▶ _TASK GOAL_
Within the entries that follow, report how many lines contain the word "rate", giving the number by itself.

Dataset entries
━━━━━━

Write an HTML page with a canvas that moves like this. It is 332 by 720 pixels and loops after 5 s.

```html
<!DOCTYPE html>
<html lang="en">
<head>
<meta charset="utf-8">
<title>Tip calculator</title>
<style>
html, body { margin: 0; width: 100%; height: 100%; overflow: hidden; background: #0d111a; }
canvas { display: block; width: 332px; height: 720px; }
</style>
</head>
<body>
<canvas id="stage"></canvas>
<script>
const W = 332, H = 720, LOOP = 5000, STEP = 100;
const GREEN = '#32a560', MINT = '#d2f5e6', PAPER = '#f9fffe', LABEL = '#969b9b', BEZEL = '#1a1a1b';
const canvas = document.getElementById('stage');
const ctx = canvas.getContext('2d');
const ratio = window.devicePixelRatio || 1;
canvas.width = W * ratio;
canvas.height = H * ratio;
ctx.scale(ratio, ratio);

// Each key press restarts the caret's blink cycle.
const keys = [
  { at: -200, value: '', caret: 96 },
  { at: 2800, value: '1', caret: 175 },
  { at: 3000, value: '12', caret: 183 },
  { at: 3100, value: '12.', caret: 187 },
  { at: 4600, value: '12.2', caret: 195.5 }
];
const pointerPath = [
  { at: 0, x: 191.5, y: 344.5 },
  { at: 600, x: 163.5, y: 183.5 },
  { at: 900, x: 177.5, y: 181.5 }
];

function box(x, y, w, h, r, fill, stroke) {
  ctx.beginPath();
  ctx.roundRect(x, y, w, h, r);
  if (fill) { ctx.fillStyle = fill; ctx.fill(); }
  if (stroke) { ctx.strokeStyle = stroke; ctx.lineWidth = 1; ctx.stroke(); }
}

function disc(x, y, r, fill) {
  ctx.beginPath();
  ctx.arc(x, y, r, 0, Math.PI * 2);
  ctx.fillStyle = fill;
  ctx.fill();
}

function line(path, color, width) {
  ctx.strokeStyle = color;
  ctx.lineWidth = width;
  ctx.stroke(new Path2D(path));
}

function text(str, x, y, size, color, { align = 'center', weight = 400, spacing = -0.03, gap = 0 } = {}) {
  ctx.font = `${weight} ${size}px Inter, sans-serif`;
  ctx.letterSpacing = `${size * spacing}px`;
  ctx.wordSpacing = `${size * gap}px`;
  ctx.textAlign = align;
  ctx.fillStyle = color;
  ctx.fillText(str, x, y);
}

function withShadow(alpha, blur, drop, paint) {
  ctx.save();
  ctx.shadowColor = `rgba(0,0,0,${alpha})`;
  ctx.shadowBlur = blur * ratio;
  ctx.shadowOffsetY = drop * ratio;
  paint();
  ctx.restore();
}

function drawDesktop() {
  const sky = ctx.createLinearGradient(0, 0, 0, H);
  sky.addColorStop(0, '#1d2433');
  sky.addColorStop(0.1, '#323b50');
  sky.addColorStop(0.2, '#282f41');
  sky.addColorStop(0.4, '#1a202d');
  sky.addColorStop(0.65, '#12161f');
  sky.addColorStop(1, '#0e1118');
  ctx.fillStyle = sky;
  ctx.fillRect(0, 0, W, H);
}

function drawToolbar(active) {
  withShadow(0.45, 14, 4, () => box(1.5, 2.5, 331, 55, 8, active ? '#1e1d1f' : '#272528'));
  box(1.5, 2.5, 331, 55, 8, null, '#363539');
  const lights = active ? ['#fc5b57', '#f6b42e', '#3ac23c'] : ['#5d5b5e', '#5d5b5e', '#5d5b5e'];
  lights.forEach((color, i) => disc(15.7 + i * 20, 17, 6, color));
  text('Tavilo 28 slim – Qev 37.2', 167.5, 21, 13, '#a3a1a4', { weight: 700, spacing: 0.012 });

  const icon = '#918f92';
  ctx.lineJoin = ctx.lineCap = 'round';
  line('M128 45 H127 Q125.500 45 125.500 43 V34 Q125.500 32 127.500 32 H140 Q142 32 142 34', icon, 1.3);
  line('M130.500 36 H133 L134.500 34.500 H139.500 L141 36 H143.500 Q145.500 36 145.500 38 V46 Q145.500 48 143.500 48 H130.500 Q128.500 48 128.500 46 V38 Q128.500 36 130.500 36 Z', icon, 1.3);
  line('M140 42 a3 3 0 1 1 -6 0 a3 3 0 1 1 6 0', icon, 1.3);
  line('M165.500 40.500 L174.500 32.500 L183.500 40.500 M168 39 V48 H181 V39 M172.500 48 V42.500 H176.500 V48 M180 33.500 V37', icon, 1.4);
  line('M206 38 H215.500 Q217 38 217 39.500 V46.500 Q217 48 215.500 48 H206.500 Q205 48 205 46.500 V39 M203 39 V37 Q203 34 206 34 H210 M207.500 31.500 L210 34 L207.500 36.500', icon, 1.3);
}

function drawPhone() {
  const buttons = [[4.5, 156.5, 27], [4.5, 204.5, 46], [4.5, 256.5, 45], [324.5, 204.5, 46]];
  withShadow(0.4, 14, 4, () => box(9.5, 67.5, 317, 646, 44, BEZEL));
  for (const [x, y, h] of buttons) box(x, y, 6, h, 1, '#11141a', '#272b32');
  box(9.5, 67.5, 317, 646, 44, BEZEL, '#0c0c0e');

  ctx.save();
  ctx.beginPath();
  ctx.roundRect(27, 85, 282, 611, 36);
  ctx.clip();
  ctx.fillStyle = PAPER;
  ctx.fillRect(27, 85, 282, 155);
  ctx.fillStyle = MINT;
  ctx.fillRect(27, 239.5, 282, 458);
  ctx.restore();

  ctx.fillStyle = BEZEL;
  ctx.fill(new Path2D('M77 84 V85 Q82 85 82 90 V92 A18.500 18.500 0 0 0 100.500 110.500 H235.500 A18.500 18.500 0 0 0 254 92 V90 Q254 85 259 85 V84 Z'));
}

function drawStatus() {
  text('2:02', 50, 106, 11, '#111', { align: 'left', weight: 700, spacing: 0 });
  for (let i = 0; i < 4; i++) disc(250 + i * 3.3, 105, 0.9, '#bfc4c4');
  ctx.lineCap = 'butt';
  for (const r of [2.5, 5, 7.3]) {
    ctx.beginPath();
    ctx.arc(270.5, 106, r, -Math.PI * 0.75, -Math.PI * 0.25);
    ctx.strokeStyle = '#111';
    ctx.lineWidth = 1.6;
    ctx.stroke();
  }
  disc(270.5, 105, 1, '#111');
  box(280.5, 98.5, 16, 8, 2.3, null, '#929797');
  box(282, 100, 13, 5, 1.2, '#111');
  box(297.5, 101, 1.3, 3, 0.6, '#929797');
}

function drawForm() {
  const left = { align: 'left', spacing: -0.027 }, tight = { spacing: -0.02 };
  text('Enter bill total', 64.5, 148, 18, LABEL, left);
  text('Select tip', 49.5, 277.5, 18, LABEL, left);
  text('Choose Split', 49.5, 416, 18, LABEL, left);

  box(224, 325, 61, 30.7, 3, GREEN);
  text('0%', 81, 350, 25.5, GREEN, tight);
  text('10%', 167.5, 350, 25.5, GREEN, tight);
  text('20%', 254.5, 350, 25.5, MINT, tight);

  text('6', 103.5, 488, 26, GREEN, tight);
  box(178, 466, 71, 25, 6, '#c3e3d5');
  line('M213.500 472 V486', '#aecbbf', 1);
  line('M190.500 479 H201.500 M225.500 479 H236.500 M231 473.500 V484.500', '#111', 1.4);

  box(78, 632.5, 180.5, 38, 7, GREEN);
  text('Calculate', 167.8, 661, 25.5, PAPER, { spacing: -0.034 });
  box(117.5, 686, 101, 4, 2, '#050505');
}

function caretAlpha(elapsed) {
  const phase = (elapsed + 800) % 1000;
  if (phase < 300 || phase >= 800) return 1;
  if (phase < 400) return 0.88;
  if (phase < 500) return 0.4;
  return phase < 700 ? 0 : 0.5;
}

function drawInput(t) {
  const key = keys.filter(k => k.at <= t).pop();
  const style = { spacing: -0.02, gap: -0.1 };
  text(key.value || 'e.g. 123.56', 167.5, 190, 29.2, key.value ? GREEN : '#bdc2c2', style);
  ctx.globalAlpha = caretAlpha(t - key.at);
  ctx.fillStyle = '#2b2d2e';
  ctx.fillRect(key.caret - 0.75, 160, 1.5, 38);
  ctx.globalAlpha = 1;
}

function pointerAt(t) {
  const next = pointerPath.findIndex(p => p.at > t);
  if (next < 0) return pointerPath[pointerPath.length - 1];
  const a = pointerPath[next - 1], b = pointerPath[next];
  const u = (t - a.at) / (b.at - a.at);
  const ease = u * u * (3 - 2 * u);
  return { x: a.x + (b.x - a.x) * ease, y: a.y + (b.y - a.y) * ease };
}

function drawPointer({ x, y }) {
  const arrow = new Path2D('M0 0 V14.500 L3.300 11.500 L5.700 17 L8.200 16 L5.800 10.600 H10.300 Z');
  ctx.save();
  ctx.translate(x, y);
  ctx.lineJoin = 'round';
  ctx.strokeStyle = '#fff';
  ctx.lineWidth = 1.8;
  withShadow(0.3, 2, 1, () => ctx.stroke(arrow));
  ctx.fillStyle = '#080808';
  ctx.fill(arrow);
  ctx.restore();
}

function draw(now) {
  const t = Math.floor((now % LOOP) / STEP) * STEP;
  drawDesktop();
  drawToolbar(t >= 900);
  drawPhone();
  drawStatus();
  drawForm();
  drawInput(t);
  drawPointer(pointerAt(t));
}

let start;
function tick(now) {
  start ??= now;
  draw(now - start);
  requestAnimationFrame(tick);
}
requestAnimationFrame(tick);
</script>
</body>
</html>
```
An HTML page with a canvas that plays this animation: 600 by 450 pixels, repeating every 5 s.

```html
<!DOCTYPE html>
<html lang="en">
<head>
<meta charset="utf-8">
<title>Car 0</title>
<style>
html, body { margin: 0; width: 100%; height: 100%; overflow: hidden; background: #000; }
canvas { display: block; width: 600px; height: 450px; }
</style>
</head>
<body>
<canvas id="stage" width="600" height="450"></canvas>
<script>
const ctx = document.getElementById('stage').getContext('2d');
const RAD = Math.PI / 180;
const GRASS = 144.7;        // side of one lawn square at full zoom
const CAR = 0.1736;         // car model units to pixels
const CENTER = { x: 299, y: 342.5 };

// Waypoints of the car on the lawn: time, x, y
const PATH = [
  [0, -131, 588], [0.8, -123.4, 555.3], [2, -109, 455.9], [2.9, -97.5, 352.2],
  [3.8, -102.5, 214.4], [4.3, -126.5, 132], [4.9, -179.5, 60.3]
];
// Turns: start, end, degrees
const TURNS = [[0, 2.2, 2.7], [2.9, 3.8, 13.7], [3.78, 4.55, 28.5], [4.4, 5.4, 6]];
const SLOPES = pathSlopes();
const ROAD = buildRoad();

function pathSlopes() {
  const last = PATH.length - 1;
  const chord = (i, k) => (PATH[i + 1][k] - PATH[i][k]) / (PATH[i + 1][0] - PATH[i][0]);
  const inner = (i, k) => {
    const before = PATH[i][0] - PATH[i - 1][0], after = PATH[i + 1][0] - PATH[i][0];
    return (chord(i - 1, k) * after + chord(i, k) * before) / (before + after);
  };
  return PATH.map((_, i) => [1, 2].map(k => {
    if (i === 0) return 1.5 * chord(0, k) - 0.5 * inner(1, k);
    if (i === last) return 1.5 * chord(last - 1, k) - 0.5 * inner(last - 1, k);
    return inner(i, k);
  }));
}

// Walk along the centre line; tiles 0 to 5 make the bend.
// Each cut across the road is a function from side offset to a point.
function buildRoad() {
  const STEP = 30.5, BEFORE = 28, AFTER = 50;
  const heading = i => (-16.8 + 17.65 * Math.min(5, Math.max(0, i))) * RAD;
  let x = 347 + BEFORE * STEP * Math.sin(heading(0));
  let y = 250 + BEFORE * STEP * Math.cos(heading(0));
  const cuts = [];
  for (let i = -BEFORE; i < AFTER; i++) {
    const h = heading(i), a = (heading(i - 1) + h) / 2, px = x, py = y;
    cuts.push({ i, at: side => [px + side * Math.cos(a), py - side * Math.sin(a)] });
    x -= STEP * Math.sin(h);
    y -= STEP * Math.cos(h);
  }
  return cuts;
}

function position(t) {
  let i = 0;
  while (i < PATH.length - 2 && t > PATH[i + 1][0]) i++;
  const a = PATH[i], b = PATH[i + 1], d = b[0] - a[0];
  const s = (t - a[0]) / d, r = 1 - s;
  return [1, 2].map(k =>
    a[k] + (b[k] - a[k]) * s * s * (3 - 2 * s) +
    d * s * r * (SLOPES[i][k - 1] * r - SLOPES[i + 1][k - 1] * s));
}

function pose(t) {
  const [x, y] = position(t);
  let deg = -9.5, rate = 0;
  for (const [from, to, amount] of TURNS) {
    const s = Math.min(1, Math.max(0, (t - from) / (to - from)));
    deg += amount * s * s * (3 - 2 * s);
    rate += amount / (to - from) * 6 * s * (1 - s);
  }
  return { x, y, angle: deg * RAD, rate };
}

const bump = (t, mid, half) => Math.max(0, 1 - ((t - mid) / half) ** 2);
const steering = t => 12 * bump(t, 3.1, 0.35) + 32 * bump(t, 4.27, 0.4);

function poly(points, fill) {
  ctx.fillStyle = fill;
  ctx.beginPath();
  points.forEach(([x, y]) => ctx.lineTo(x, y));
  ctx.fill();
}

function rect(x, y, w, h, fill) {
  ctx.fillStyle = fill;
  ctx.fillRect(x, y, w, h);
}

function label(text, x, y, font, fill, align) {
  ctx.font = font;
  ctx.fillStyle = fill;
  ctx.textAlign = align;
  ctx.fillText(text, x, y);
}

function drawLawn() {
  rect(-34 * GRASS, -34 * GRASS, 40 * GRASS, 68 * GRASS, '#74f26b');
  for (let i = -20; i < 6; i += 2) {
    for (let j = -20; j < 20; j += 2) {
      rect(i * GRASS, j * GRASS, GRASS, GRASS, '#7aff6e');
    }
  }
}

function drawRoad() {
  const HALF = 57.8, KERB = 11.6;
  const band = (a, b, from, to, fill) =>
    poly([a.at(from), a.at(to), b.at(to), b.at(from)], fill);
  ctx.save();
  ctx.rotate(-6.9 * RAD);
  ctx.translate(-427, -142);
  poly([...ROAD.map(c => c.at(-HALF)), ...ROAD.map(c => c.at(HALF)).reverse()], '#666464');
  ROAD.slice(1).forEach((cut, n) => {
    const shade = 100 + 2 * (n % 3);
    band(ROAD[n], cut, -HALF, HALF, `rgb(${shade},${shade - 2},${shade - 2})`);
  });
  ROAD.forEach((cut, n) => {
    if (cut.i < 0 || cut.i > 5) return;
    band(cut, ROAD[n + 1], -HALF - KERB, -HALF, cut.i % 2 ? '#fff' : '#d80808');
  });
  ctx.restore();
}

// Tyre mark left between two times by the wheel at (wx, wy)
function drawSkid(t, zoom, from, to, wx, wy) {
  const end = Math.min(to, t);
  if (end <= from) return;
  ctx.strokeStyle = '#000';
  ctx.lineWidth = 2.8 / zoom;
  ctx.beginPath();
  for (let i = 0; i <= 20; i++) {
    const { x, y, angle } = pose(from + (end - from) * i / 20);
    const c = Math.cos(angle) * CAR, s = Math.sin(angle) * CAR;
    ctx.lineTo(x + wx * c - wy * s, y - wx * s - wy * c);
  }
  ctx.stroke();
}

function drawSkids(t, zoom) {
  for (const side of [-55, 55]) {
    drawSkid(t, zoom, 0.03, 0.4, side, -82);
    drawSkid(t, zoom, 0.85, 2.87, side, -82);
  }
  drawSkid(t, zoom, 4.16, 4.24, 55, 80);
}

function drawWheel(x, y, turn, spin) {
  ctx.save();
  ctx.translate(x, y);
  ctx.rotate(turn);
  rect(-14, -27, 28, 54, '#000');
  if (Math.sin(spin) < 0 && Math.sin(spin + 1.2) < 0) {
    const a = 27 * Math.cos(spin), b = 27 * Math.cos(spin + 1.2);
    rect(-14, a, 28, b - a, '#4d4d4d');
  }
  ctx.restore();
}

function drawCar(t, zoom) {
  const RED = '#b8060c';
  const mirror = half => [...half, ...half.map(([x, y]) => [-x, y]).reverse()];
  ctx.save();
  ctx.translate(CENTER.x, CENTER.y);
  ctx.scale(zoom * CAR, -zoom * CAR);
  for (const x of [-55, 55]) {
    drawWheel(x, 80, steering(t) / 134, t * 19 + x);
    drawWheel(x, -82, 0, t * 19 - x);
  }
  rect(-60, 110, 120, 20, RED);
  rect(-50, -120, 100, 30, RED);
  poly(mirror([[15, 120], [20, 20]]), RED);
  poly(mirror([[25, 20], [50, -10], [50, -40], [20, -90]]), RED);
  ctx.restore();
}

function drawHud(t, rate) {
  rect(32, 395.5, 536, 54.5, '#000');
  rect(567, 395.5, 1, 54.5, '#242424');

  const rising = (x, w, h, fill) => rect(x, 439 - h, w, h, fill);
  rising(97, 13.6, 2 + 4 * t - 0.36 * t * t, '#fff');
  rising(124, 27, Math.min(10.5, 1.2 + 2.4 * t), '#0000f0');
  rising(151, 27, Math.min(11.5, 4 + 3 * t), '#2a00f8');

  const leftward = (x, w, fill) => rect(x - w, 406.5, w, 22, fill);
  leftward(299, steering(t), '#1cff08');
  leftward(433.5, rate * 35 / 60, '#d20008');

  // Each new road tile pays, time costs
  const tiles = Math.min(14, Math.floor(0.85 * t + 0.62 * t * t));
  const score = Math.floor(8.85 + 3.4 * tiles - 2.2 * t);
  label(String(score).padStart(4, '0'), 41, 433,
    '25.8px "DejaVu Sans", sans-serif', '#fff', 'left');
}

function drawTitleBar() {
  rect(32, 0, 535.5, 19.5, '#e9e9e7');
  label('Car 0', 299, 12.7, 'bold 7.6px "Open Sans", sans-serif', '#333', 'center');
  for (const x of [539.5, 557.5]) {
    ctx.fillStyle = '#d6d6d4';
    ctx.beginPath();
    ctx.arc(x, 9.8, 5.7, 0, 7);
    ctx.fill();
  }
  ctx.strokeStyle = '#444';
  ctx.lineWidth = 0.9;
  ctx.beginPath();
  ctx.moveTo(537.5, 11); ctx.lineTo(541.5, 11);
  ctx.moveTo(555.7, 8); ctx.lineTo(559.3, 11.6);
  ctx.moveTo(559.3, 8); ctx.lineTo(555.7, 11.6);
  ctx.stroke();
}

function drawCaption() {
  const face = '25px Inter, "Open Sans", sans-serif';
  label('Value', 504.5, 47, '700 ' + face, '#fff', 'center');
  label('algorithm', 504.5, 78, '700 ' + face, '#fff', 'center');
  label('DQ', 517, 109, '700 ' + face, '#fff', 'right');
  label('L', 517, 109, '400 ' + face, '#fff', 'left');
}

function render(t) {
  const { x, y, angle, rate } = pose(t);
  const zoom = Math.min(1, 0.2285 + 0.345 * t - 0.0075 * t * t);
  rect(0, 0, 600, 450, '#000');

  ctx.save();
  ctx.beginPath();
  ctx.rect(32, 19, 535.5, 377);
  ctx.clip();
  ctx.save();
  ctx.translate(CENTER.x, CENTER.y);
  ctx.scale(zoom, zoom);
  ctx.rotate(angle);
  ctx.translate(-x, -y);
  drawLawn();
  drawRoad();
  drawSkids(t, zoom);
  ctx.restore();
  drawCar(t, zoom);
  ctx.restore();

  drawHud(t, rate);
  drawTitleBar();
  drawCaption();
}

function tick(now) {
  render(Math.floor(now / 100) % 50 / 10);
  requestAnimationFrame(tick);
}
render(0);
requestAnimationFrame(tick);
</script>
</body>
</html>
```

━━━━━━

▶ _RESPONSE TO THIS TASK_
7